I didn’t realize how much I needed to get out of the house until… I got out of the house. Taking a little drive to a local Montreal park was almost as exciting as taking a road trip out of town. We found this beautiful oasis at Parc des Rapides in Lasalle, with red winged blackbirds, ducks and families of geese and goslings. Nothing out of the ordinary really, but it was a different view and I was happy to spend a few hours looking out at the water. I was really hoping it sketch the rapids but that area was blocked off, probably because the paths are too narrow to safely keep pedestrians six feet apart. I guess that will be the norm for this summer. Sketched in an Etchr sketchbook under the shade of a willow tree.


Tulip bones

Today’s painting inspiration comes from the Dutch landscape designer Piet Oudolf.
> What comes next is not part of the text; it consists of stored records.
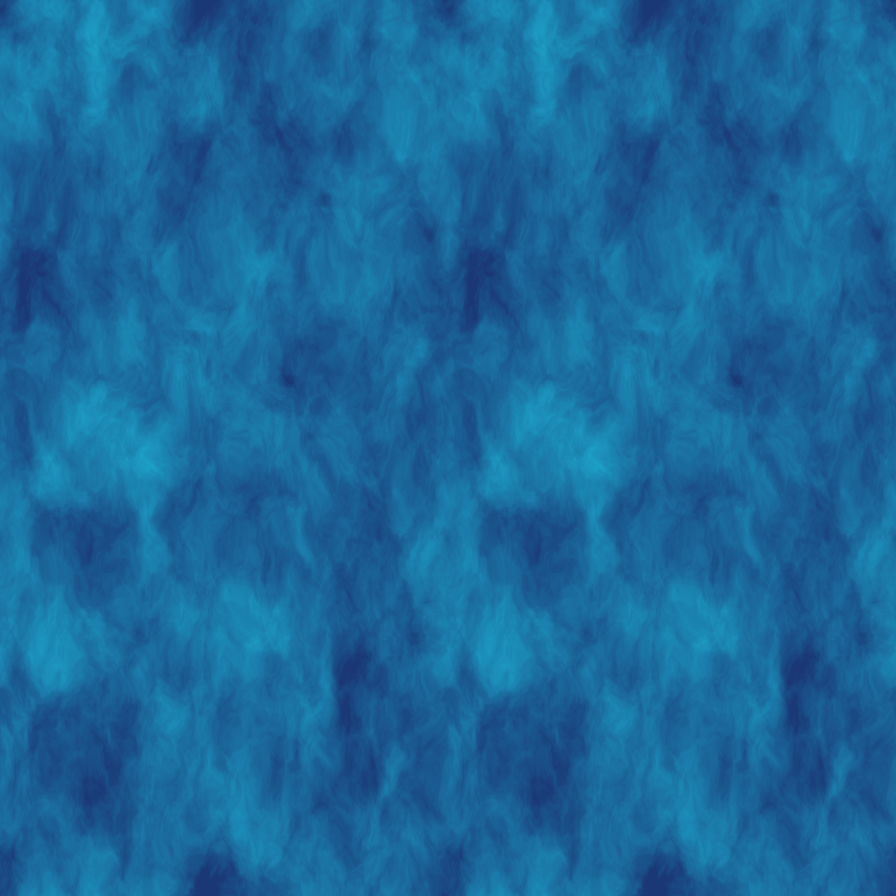
Write a three.js fragment shader that draws this texture.

```glsl
// Deep blue water-like haze: soft, upright clouds with fine wispy streaks.
// Wrapping value noise is summed over octaves, bent by a second noise field,
// and mapped to a navy-to-cyan ramp. The pattern repeats twice across.
varying vec2 vUv;

const vec3 DEEP_BLUE = vec3(0.10, 0.22, 0.46);
const vec3 BRIGHT_CYAN = vec3(0.11, 0.64, 0.79);
const vec2 REPEATS = vec2(2.0, 1.0);
const vec2 CLOUD_CELLS = vec2(9.0, 10.0);
const vec2 WARP_CELLS = vec2(10.0, 12.0);
const vec2 WARP_AMOUNT = vec2(0.08, 0.08);
const float MEAN_TONE = 0.42;
const float CONTRAST = 1.45;

// Sine-free hash of a lattice point and a seed, from 0 to 1
float hash(vec2 cell, float seed) {
  vec3 p = fract(vec3(cell.xyx + seed * 17.31) * vec3(0.1031, 0.1030, 0.0973));
  p += dot(p, p.yzx + 33.33);
  return fract((p.x + p.y) * p.z);
}

// Value noise whose lattice wraps after a whole number of cells
float wrappedNoise(vec2 p, vec2 cells, float seed) {
  vec2 corner = floor(p);
  vec2 f = p - corner;
  vec2 blend = f * f * (3.0 - 2.0 * f);
  vec2 low = mod(corner, cells);
  vec2 high = mod(corner + 1.0, cells);
  float bottom = mix(hash(low, seed), hash(vec2(high.x, low.y), seed), blend.x);
  float top = mix(hash(vec2(low.x, high.y), seed), hash(high, seed), blend.x);
  return mix(bottom, top, blend.y);
}

// Normalised octave sum, centred on zero; every octave tiles the unit square
float cloudNoise(vec2 uv, vec2 cells, float gain, float seed) {
  float sum = 0.0;
  float total = 0.0;
  float weight = 1.0;
  for (int octave = 0; octave < 6; octave++) {
    sum += weight * (wrappedNoise(uv * cells, cells, seed) - 0.5);
    total += weight;
    weight *= gain;
    cells *= 2.0;
    seed += 1.0;
  }
  return sum / total;
}

// Bends the coordinates so that the clouds fray into wisps
vec2 warp(vec2 uv, vec2 cells, vec2 amount) {
  vec2 shift = vec2(cloudNoise(uv, cells, 0.5, 11.0),
                    cloudNoise(uv, cells, 0.5, 23.0));
  return uv + amount * shift;
}

void main() {
  vec2 uv = warp(vUv * REPEATS, WARP_CELLS, WARP_AMOUNT);
  float cloud = cloudNoise(uv, CLOUD_CELLS, 0.63, 3.0);
  float tone = clamp(MEAN_TONE + CONTRAST * cloud, 0.0, 1.0);
  gl_FragColor = vec4(mix(DEEP_BLUE, BRIGHT_CYAN, tone), 1.0);
}
```
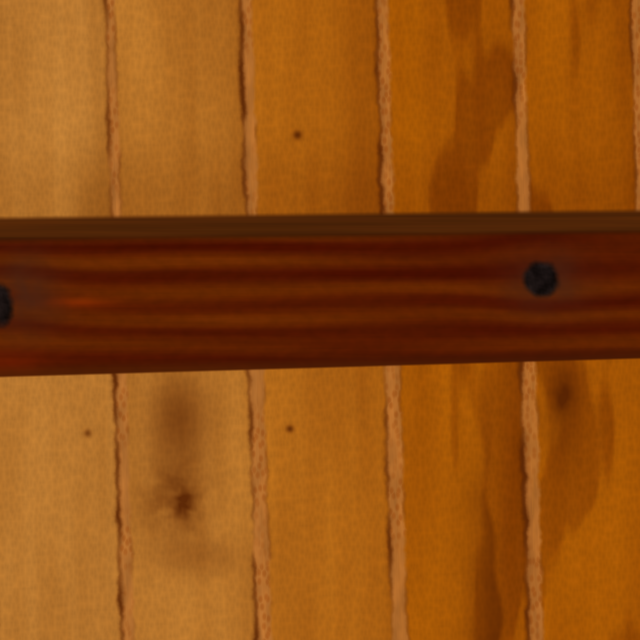
Reproduce this texture procedurally as a WebGL 1 fragment shader.

```glsl
precision highp float;
// Amber plank boarding crossed by a dark, knotted wooden beam.
#define PALE vec3(0.72, 0.465, 0.185)
#define AMBER vec3(0.645, 0.335, 0.02)
#define SEAM vec3(0.70, 0.43, 0.19)
#define STAIN vec3(0.33, 0.13, 0.01)
#define BEAM_LIGHT vec3(0.395, 0.155, 0.01)
#define BEAM_DARK vec3(0.27, 0.055, 0.005)
#define BEAM_TOP vec3(0.30, 0.14, 0.03)
#define KNOT vec3(0.075, 0.06, 0.06)
#define BAND_GAP 0.0445
#define SOFT 0.0025

uniform vec2 u_resolution;

vec2 hash2(vec2 p) {
  return fract(sin(vec2(dot(p, vec2(127.1, 311.7)), dot(p, vec2(269.5, 183.3)))) * 437.58);
}

// Distance to the nearest scattered cell point.
float cells(vec2 p) {
  vec2 id = floor(p), f = fract(p);
  float nearest = 2.0;
  for (int y = -1; y <= 1; y++) {
    for (int x = -1; x <= 1; x++) {
      vec2 o = vec2(float(x), float(y));
      nearest = min(nearest, length(o + hash2(id + o) - f));
    }
  }
  return nearest;
}

// Layered, domain-bent sines, roughly -1 to 1.
float waves(vec2 p) {
  float sum = 0.0, amp = 0.5;
  for (int i = 0; i < 4; i++) {
    sum += amp * sin(p.x + 1.3 * sin(p.y + float(i))) * cos(0.7 * p.y + 0.8 * sin(p.x * 0.6));
    p = mat2(1.6, 0.5, -0.5, 1.6) * p + 1.7;
    amp *= 0.6;
  }
  return sum;
}

float blob(vec2 p, vec2 center, vec2 radius) {
  vec2 q = (p - center) / radius;
  return exp(-dot(q, q));
}

vec3 planks(vec2 p) {
  float s = (p.x - mix(0.2, 0.172, p.y)) / 0.2125;
  s += 0.8 * max(p.x - 0.83, 0.0) * smoothstep(0.4, 0.6, p.y);
  float board = floor(s) + 1.0, across = fract(s);
  float seamId = floor(s + 0.5), d = (s - seamId) * 0.21;
  float below = 1.0 - smoothstep(0.45, 0.65, p.y);

  // Board tone and grain; shading deepens towards orange
  vec2 g = p + board * vec2(0.37, 0.71);
  vec3 col = mix(PALE, AMBER, smoothstep(0.3, 3.0, board + 0.35 * across - 0.3 * below));
  float amberBoard = smoothstep(2.4, 3.0, board);
  float shade = 0.3 * smoothstep(0.6, 0.98, across) * (1.0 - 0.5 * below);
  shade += 0.35 * smoothstep(0.82, 0.68, p.y) * (1.0 - below);
  shade += 0.3 * waves(g * vec2(20.0, 4.0)) + 0.13 * waves(g * vec2(90.0, 7.0));
  shade += amberBoard * 0.6 * smoothstep(0.08, 0.3, waves(g * vec2(24.0, 5.0) + 2.0));
  col *= mix(vec3(1.0), vec3(0.76, 0.66, 0.42), clamp(shade, -0.2, 1.0));
  col *= 1.0 + 0.03 * waves(g * vec2(70.0, 190.0));
  col *= 1.0 + 0.08 * (cells(g * vec2(150.0, 70.0)) - 0.5);

  // Smudges, a sharp-sided flame and knots in the boards
  float rough = 0.9 + 0.5 * waves(p * 75.0);
  float stain = 0.55 * blob(p, vec2(0.28, 0.345), vec2(0.048, 0.07));
  stain += 0.55 * rough * blob(p, vec2(0.275, 0.22), vec2(0.052, 0.06));
  stain += 0.60 * rough * blob(p, vec2(0.289, 0.21), vec2(0.013, 0.017));
  stain += 0.25 * blob(p, vec2(0.31, 0.13), vec2(0.065, 0.03));
  float side = p.x - 0.772 - 0.01 * sin(p.y * 15.0 + 1.0) - 0.004 * sin(p.y * 47.0);
  float tongue = smoothstep(0.006, -0.006, side) * exp(min(side, 0.0) / 0.04);
  stain += (0.6 + 0.3 * waves(p * vec2(60.0, 12.0))) * tongue * smoothstep(0.44, 0.1, p.y);
  stain += 0.85 * rough * blob(p, vec2(0.88, 0.385), vec2(0.014, 0.03));
  stain += 0.35 * blob(p, vec2(0.877, 0.36), vec2(0.03, 0.07));
  stain += 0.85 * blob(p, vec2(0.465, 0.789), vec2(0.007));
  stain += 0.80 * blob(p, vec2(0.453, 0.33), vec2(0.006));
  stain += 0.60 * blob(p, vec2(0.137, 0.323), vec2(0.006));
  col = mix(col, STAIN, clamp(stain, 0.0, 0.9));

  // Pale worn seams with broken dark lips
  float halfWidth = mix(0.007, 0.0125, step(0.5, seamId) * 0.5 + 0.4 * below);
  float wear = waves(vec2(seamId * 2.0, p.y * 19.0));
  float wobble = 0.003 * waves(vec2(seamId, p.y * 60.0)) + 0.0015 * waves(p * 150.0);
  float strip = 1.0 - smoothstep(-0.004, 0.004, abs(d) - halfWidth - wobble);
  float fleck = smoothstep(0.55, 0.1, cells(p * vec2(110.0, 65.0)));
  vec3 strand = SEAM * (0.98 + 0.12 * waves(p * vec2(170.0, 40.0)));
  strand = mix(strand, STAIN * 1.6, 0.35 * fleck * smoothstep(-0.4, 0.4, waves(p * 17.0)));
  col = mix(col, strand, 0.85 * strip);
  float lip = exp(-pow((d + halfWidth + wobble) / (0.0038 + 0.002 * wear), 2.0));
  lip *= clamp(0.45 + 0.7 * wear, 0.08, 0.85);
  lip += 0.25 * exp(-pow((d - halfWidth - wobble) / 0.003, 2.0)) * smoothstep(0.2, -0.4, wear);
  return mix(col, STAIN, lip);
}

vec3 beam(vec2 p, float lower, float ridge) {
  // Long, fading grain bands bending around the knots
  vec2 k = p - vec2(0.846, 0.564);
  float bend = 0.35 * k.y * blob(k, vec2(0.0), vec2(0.09, 0.06));
  bend += 0.02 * blob(p, vec2(0.0, 0.53), vec2(0.10, 0.08));
  float y = p.y - 0.6146 - 0.014 * (p.x - 0.5) - bend + 0.003 * sin(p.x * 8.0 + p.y * 35.0);
  float fade = 0.6 + 0.5 * waves(vec2(p.x * 3.5 + 1.0, y * 28.0));
  float dark = 0.5 + 0.45 * fade * cos(6.2832 * y / BAND_GAP);
  dark = clamp(dark + 0.4 * waves(vec2(p.x * 3.0, y * 60.0)), 0.0, 1.0);
  vec3 col = mix(BEAM_LIGHT, BEAM_DARK, dark);
  col *= 1.0 + 0.06 * waves(vec2(p.x * 9.0, p.y * 240.0)) + 0.05 * waves(p * vec2(130.0, 160.0));
  col += vec3(0.14, 0.05, 0.0) * blob(p, vec2(0.12, 0.528), vec2(0.05, 0.008));
  col += vec3(0.09, 0.02, 0.0) * blob(p, vec2(0.02, 0.43), vec2(0.05, 0.02));
  col = mix(col, BEAM_TOP * 0.85, 0.5 * smoothstep(0.025, 0.0, p.y - lower));

  // Grey halos, black hearts
  float ragged = 0.004 * waves(p * 80.0);
  float halo = blob(p, vec2(0.855, 0.56), vec2(0.06, 0.045)) + blob(p, vec2(0.04, 0.54), vec2(0.05, 0.06));
  col = mix(col, vec3(0.28, 0.14, 0.08), 0.75 * halo * (0.9 + 0.4 * waves(p * 60.0)));
  float right = length(k) - 0.028 + ragged;
  float left = length((p - vec2(0.0, 0.525)) * vec2(1.0, 0.6)) - 0.02 + ragged;
  float heart = 1.0 - smoothstep(-0.008, 0.006, min(right, left));
  col = mix(col, KNOT * (1.0 + 0.7 * waves(p * 130.0)), 0.92 * heart);

  // Narrow upper face and its shadow line
  vec3 top = BEAM_TOP * (1.0 + 0.15 * waves(vec2(p.x * 5.0, p.y * 200.0)));
  col = mix(col, top, smoothstep(-0.005, 0.005, p.y - ridge));
  return col * (1.0 - 0.18 * exp(-pow((p.y - ridge) / 0.005, 2.0)));
}

void main() {
  vec2 p = gl_FragCoord.xy / u_resolution;
  float lower = mix(0.411, 0.440, p.x), upper = mix(0.659, 0.671, p.x);
  vec3 col = planks(p);
  float inside = smoothstep(-SOFT, SOFT, p.y - lower) * (1.0 - smoothstep(-0.005, 0.005, p.y - upper));
  gl_FragColor = vec4(mix(col, beam(p, lower, upper - 0.033), inside), 1.0);
}
```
If you’ve walked the High Line in New York or toured the Lurie Garden in Chicago, then you’ve seen his work. He had a part in both of those projects. Yesterday I watched a virtual screening of the documentary “Five Seasons: The Gardens of Piet Oudolf“. As Oudolf walked through his own autumn gardens in the Netherlands, pointing at seed pods and skeletons of perennials, it made me look at my own garden a little differently today. I know there’s not much decay in spring, but what was left over when the petals of the tulips fell was as interesting as the tulips themselves.


Tiny flowers

This grouping of flowers — picked from my garden this morning — is my favourite of the season. Tiny blossoms of Forget-me-not, just-budding Lilies of the Valley, acid yellow Euphorbia, and a few others whose names escape me. And of course the gently arching Bleeding Hearts. Even their names seem to be most descriptive of the year. Once these fade, the big showy stuff blooms and, at least in my garden, they just never have the beauty and delicacy of these. Sketched in watercolour and white gouache on Strathmore toned paper.


Alice eats bugs

Alice appreciates being outside these days as much as I do. But drawing a dog outdoors is a lot more challenging than the usual “sleeping dog after a walk” sketch session. Positions shift constantly, people (and other dogs) go by on the street, and bugs must be eaten. But, like people in motion, dogs in motion generally come back to the same pose eventually, and with some stop and start, the drawing ends up getting completed.


Sweet

It felt pretty great to finally have enough flowers in the garden to create a bouquet, but they flopped over almost immediately. The bleeding hearts were mere shoots a few days ago, and now they’re almost past their prime. Same with the tulips. That’s what happens when you have a cold spring and summer descends quickly and with no warning. I’m not complaining though. It was pretty great to plunk these in a vase and paint them from a chair in the backyard, watching them shift gently in the wind. After that long period of confinement it was worth waiting for, and made the painting process all that much more sweet.